■ **EXERCISE BRIEF**
After locating the line that contains "<title>Modelo entidade-relacionamento</title>" in the data below, set down exactly that line and each one after it through the line that contains "0 10 5 0M-5", and nothing more.

****

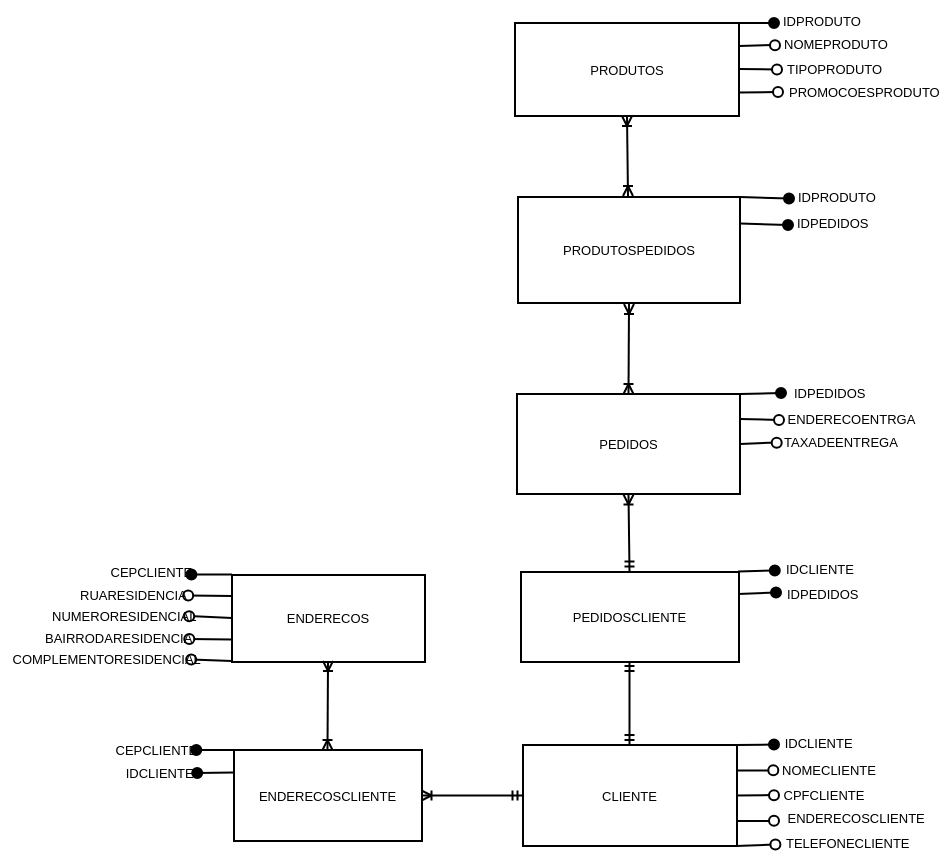
<!DOCTYPE html>
<html lang="pt-BR">
<head>
<meta charset="utf-8">
<title>Modelo entidade-relacionamento</title>
<style>
:root { --ink: #000; --paper: #fff; }
* { box-sizing: border-box; }
html, body { margin: 0; overflow: hidden; background: var(--paper); }
.diagram {
  position: relative; width: 944px; height: 864px; overflow: hidden;
  background: var(--paper); color: var(--ink);
  font: 13px/16px "Liberation Sans", Arial, sans-serif;
}
.connectors { position: absolute; left: 0; top: 0; fill: none; stroke: var(--ink); stroke-width: 2; }
.key { fill: var(--ink); }
.field { fill: var(--paper); }
.entity {
  position: absolute; left: var(--x); top: var(--y); width: var(--w); height: var(--h);
  display: flex; align-items: center; justify-content: center; padding-top: 2px;
  border: 2px solid var(--ink);
}
.attribute { position: absolute; left: var(--x); top: var(--y); white-space: nowrap; }
</style>
</head>
<body>
<main class="diagram">
  <svg class="connectors" width="944" height="864" viewBox="0 0 944 864" aria-hidden="true">
    <defs>
      <path id="many" d="M-5 0 0 10 5 0M-5 10H5"/>
      <path id="one" d="M-5 5H5M-5 10H5"/>
      <circle id="key" class="key" r="5"/>
      <circle id="field" class="field" r="5"/>
    </defs>

    <g id="relationships">
      <path d="M627 116 628 197"/>
      <use href="#many" x="627" y="116"/>
      <use href="#many" transform="translate(628 196) rotate(180)"/>
      <path d="M629 303 628.5 394"/>
      <use href="#many" x="629" y="304"/>
      <use href="#many" transform="translate(628.5 394) rotate(180)"/>
      <path d="M628.5 494 629.5 571"/>
      <use href="#many" x="628.5" y="494.5"/>
      <use href="#one" transform="translate(629.5 571.5) rotate(180)"/>
      <path d="M629.5 661V745"/>
      <use href="#one" x="629.5" y="661"/>
      <use href="#one" transform="translate(629.5 745) rotate(180)"/>
      <path d="M328 661 327.5 750"/>
      <use href="#many" x="328" y="661"/>
      <use href="#many" transform="translate(327.5 750) rotate(180)"/>
      <path d="M421 795.5H522"/>
      <use href="#many" transform="translate(421.5 795.5) rotate(-90)"/>
      <use href="#one" transform="translate(522.5 795.5) rotate(90)"/>
    </g>

    <g id="attribute-lines">
      <path d="M739 23H774M739 46 775 45M739 69 777 69.5M739 92.5 778 92"/>
      <path d="M740 197 789 198.5M740 223.5 788 225"/>
      <path d="M740 394 781 393M740 419 779 420M740 444 777 442.5"/>
      <path d="M738 571.5 775 570.5M738 594 776 592.5"/>
      <path d="M736 745 774 744.5M736 770.5H773M736 795.5 774 795M736 821H774M736 846 775 844.5"/>
      <path d="M232 574.5H191M232 596 188 595.5M232 618 189 616M232 639.5 189 639M232 661 191 659.5"/>
      <path d="M234 750H196M234 772.5 197 773"/>
    </g>

    <g id="attribute-nodes">
      <use href="#key" x="774" y="23"/>
      <use href="#field" x="775" y="45.3"/>
      <use href="#field" x="777" y="69.5"/>
      <use href="#field" x="778" y="92"/>
      <use href="#key" x="789" y="198.4"/>
      <use href="#key" x="788" y="225"/>
      <use href="#key" x="781" y="393"/>
      <use href="#field" x="779" y="420"/>
      <use href="#field" x="776.7" y="442.7"/>
      <use href="#key" x="774.8" y="570.4"/>
      <use href="#key" x="776" y="592.6"/>
      <use href="#key" x="774" y="744.6"/>
      <use href="#field" x="773.3" y="770.3"/>
      <use href="#field" x="774" y="795.2"/>
      <use href="#field" x="774" y="820.7"/>
      <use href="#field" x="775.4" y="844.6"/>
      <use href="#key" x="191.4" y="574.4"/>
      <use href="#field" x="188.2" y="595.5"/>
      <use href="#field" x="189.2" y="616.2"/>
      <use href="#field" x="189.3" y="639"/>
      <use href="#field" x="191.2" y="659.5"/>
      <use href="#key" x="196.3" y="750"/>
      <use href="#key" x="197.2" y="773"/>
    </g>
  </svg>

  <section class="entity" style="--x:514px;--y:22px;--w:226px;--h:95px">PRODUTOS</section>
  <span class="attribute" style="--x:783px;--y:14px">IDPRODUTO</span>
  <span class="attribute" style="--x:784px;--y:37px">NOMEPRODUTO</span>
  <span class="attribute" style="--x:787px;--y:62px">TIPOPRODUTO</span>
  <span class="attribute" style="--x:789px;--y:85px">PROMOCOESPRODUTO</span>

  <section class="entity" style="--x:517px;--y:196px;--w:224px;--h:108px">PRODUTOSPEDIDOS</section>
  <span class="attribute" style="--x:798px;--y:190px">IDPRODUTO</span>
  <span class="attribute" style="--x:797px;--y:216px">IDPEDIDOS</span>

  <section class="entity" style="--x:516px;--y:393px;--w:225px;--h:102px">PEDIDOS</section>
  <span class="attribute" style="--x:794px;--y:386px">IDPEDIDOS</span>
  <span class="attribute" style="--x:787.5px;--y:412px">ENDERECOENTRGA</span>
  <span class="attribute" style="--x:784px;--y:435px">TAXADEENTREGA</span>

  <section class="entity" style="--x:519.5px;--y:570.5px;--w:220px;--h:92px">PEDIDOSCLIENTE</section>
  <span class="attribute" style="--x:786px;--y:562px">IDCLIENTE</span>
  <span class="attribute" style="--x:787px;--y:587px">IDPEDIDOS</span>

  <section class="entity" style="--x:521.5px;--y:744px;--w:216px;--h:103px">CLIENTE</section>
  <span class="attribute" style="--x:784.7px;--y:736px">IDCLIENTE</span>
  <span class="attribute" style="--x:782px;--y:763px">NOMECLIENTE</span>
  <span class="attribute" style="--x:783.5px;--y:788px">CPFCLIENTE</span>
  <span class="attribute" style="--x:787.5px;--y:811px">ENDERECOSCLIENTE</span>
  <span class="attribute" style="--x:786px;--y:836px">TELEFONECLIENTE</span>

  <section class="entity" style="--x:230.5px;--y:573.5px;--w:195px;--h:89px">ENDERECOS</section>
  <span class="attribute" style="--x:110.5px;--y:565px">CEPCLIENTE</span>
  <span class="attribute" style="--x:80px;--y:588px">RUARESIDENCIA</span>
  <span class="attribute" style="--x:52px;--y:609px">NUMERORESIDENCIAL</span>
  <span class="attribute" style="--x:45px;--y:631px">BAIRRODARESIDENCIA</span>
  <span class="attribute" style="--x:12.5px;--y:652px">COMPLEMENTORESIDENCIAL</span>

  <section class="entity" style="--x:232.5px;--y:749px;--w:190px;--h:93px">ENDERECOSCLIENTE</section>
  <span class="attribute" style="--x:115.5px;--y:743px">CEPCLIENTE</span>
  <span class="attribute" style="--x:125.7px;--y:766px">IDCLIENTE</span>
</main>
</body>
</html>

****

■ **OUTPUT FOR THIS EXERCISE**
<title>Modelo entidade-relacionamento</title>
<style>
:root { --ink: #000; --paper: #fff; }
* { box-sizing: border-box; }
html, body { margin: 0; overflow: hidden; background: var(--paper); }
.diagram {
  position: relative; width: 944px; height: 864px; overflow: hidden;
  background: var(--paper); color: var(--ink);
  font: 13px/16px "Liberation Sans", Arial, sans-serif;
}
.connectors { position: absolute; left: 0; top: 0; fill: none; stroke: var(--ink); stroke-width: 2; }
.key { fill: var(--ink); }
.field { fill: var(--paper); }
.entity {
  position: absolute; left: var(--x); top: var(--y); width: var(--w); height: var(--h);
  display: flex; align-items: center; justify-content: center; padding-top: 2px;
  border: 2px solid var(--ink);
}
.attribute { position: absolute; left: var(--x); top: var(--y); white-space: nowrap; }
</style>
</head>
<body>
<main class="diagram">
  <svg class="connectors" width="944" height="864" viewBox="0 0 944 864" aria-hidden="true">
    <defs>
      <path id="many" d="M-5 0 0 10 5 0M-5 10H5"/>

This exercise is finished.